*** SUPPLIED DATA
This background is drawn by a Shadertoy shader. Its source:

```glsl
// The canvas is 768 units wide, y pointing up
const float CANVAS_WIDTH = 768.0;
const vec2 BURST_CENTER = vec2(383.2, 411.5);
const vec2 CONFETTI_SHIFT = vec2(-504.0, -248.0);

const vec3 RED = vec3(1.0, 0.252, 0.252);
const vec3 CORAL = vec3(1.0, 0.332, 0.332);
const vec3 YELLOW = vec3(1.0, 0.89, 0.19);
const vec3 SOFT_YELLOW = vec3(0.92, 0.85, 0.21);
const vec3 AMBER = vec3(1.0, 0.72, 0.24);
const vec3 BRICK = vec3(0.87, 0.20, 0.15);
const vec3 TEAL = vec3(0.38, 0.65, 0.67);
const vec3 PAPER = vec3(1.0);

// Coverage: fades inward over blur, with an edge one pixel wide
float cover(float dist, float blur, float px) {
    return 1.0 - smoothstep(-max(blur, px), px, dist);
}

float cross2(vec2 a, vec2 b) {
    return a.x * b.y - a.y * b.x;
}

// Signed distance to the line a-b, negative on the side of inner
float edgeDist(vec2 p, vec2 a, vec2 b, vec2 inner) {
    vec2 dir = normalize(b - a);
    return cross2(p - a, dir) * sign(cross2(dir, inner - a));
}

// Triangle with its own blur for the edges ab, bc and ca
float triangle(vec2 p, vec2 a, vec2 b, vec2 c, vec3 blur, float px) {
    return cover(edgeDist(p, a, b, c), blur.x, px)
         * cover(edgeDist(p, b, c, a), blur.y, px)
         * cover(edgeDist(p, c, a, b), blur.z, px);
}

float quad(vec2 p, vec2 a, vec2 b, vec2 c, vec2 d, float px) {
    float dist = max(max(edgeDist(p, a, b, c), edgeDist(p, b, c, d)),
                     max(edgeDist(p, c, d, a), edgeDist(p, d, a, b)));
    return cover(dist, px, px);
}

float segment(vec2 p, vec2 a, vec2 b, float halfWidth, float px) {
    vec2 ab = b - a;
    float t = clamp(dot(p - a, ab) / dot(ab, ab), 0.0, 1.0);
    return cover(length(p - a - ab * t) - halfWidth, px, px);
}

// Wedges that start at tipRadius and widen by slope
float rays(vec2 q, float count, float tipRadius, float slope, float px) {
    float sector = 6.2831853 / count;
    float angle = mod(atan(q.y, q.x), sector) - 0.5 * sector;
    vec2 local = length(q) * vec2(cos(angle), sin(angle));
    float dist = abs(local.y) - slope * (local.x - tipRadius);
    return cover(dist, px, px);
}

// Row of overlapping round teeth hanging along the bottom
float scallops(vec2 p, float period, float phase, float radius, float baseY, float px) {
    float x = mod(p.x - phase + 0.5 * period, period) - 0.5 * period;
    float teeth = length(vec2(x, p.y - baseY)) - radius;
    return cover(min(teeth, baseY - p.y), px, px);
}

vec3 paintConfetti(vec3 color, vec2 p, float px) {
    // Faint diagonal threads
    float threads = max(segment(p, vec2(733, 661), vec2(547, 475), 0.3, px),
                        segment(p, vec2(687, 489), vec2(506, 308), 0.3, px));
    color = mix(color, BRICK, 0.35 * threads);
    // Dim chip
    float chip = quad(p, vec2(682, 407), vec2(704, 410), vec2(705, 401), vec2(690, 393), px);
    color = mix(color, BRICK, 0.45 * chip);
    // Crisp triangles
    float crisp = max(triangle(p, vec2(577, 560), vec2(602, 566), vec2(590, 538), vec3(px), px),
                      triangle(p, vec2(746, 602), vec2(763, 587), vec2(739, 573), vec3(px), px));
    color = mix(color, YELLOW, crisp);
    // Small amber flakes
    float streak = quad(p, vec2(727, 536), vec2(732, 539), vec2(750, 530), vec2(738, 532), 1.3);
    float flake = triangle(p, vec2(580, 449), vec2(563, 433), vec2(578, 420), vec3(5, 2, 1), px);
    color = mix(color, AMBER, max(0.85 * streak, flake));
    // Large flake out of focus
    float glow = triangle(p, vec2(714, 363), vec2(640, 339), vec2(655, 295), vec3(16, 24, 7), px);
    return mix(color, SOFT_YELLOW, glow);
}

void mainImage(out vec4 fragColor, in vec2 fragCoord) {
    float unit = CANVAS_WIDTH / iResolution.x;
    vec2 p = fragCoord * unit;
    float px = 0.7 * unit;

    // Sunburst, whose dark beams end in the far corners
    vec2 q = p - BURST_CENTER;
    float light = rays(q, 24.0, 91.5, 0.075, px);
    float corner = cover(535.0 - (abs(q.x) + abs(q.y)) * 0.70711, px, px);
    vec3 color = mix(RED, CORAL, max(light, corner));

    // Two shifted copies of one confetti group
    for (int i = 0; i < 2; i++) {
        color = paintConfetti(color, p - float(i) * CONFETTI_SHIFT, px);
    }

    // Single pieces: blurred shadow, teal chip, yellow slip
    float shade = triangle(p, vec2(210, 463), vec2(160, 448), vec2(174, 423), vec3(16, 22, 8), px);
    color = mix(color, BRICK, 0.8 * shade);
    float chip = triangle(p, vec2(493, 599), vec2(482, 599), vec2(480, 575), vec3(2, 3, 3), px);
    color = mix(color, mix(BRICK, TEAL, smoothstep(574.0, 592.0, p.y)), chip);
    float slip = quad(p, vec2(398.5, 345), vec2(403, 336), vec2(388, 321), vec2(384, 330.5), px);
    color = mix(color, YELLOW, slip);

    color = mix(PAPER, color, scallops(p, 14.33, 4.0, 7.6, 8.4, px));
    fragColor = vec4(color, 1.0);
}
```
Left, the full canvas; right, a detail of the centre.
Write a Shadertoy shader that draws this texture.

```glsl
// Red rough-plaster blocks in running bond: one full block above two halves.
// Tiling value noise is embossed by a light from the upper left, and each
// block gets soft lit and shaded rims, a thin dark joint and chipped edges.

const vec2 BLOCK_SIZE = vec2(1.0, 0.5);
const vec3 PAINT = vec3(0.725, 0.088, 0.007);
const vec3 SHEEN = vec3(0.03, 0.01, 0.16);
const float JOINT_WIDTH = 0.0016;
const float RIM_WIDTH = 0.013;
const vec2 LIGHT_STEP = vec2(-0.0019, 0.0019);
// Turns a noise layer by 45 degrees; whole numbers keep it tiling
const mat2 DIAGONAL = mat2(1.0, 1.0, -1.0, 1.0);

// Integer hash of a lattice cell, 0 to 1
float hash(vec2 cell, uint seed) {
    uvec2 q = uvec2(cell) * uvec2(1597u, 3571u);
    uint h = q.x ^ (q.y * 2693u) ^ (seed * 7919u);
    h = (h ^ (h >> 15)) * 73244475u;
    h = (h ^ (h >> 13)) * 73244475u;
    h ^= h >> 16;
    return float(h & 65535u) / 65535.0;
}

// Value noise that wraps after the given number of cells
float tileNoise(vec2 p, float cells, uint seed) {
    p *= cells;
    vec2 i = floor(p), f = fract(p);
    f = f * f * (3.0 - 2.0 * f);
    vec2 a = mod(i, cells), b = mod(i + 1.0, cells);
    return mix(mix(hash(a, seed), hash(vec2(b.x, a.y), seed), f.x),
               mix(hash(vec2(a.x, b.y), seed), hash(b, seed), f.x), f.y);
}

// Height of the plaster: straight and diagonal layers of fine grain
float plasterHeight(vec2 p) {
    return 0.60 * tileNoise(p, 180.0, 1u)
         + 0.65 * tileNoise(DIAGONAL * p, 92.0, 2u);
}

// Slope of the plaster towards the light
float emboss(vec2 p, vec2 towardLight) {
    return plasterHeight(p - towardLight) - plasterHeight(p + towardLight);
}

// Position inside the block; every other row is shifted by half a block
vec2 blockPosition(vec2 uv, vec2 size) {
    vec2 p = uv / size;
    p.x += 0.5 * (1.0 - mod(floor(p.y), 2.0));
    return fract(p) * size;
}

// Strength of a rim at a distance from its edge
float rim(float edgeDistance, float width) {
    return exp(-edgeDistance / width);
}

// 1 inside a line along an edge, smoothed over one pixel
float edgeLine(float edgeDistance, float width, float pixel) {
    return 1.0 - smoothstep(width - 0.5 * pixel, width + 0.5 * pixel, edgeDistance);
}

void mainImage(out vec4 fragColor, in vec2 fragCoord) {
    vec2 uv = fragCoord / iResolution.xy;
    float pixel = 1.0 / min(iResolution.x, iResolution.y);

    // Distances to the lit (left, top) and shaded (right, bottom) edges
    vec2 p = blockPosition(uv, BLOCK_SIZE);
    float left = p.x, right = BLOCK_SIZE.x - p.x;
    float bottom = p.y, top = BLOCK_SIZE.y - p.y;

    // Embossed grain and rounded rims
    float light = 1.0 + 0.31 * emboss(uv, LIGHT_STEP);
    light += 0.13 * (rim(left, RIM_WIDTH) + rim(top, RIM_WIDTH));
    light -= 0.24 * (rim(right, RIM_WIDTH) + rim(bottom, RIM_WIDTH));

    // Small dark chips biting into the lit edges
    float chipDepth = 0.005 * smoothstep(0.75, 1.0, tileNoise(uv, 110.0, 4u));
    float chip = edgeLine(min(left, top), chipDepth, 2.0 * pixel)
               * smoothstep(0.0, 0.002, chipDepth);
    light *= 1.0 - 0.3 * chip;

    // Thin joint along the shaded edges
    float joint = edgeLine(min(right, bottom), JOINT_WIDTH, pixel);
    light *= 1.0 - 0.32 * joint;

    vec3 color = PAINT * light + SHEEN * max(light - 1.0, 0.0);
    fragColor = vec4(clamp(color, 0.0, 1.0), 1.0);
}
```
******
**ABOUT THIS EXERCISE**
Which of the lines above hold the word "seed"? Copy each one.

**TASK ANSWER**
float hash(vec2 cell, uint seed) {
    uint h = q.x ^ (q.y * 2693u) ^ (seed * 7919u);
float tileNoise(vec2 p, float cells, uint seed) {
    return mix(mix(hash(a, seed), hash(vec2(b.x, a.y), seed), f.x),
               mix(hash(vec2(a.x, b.y), seed), hash(b, seed), f.x), f.y);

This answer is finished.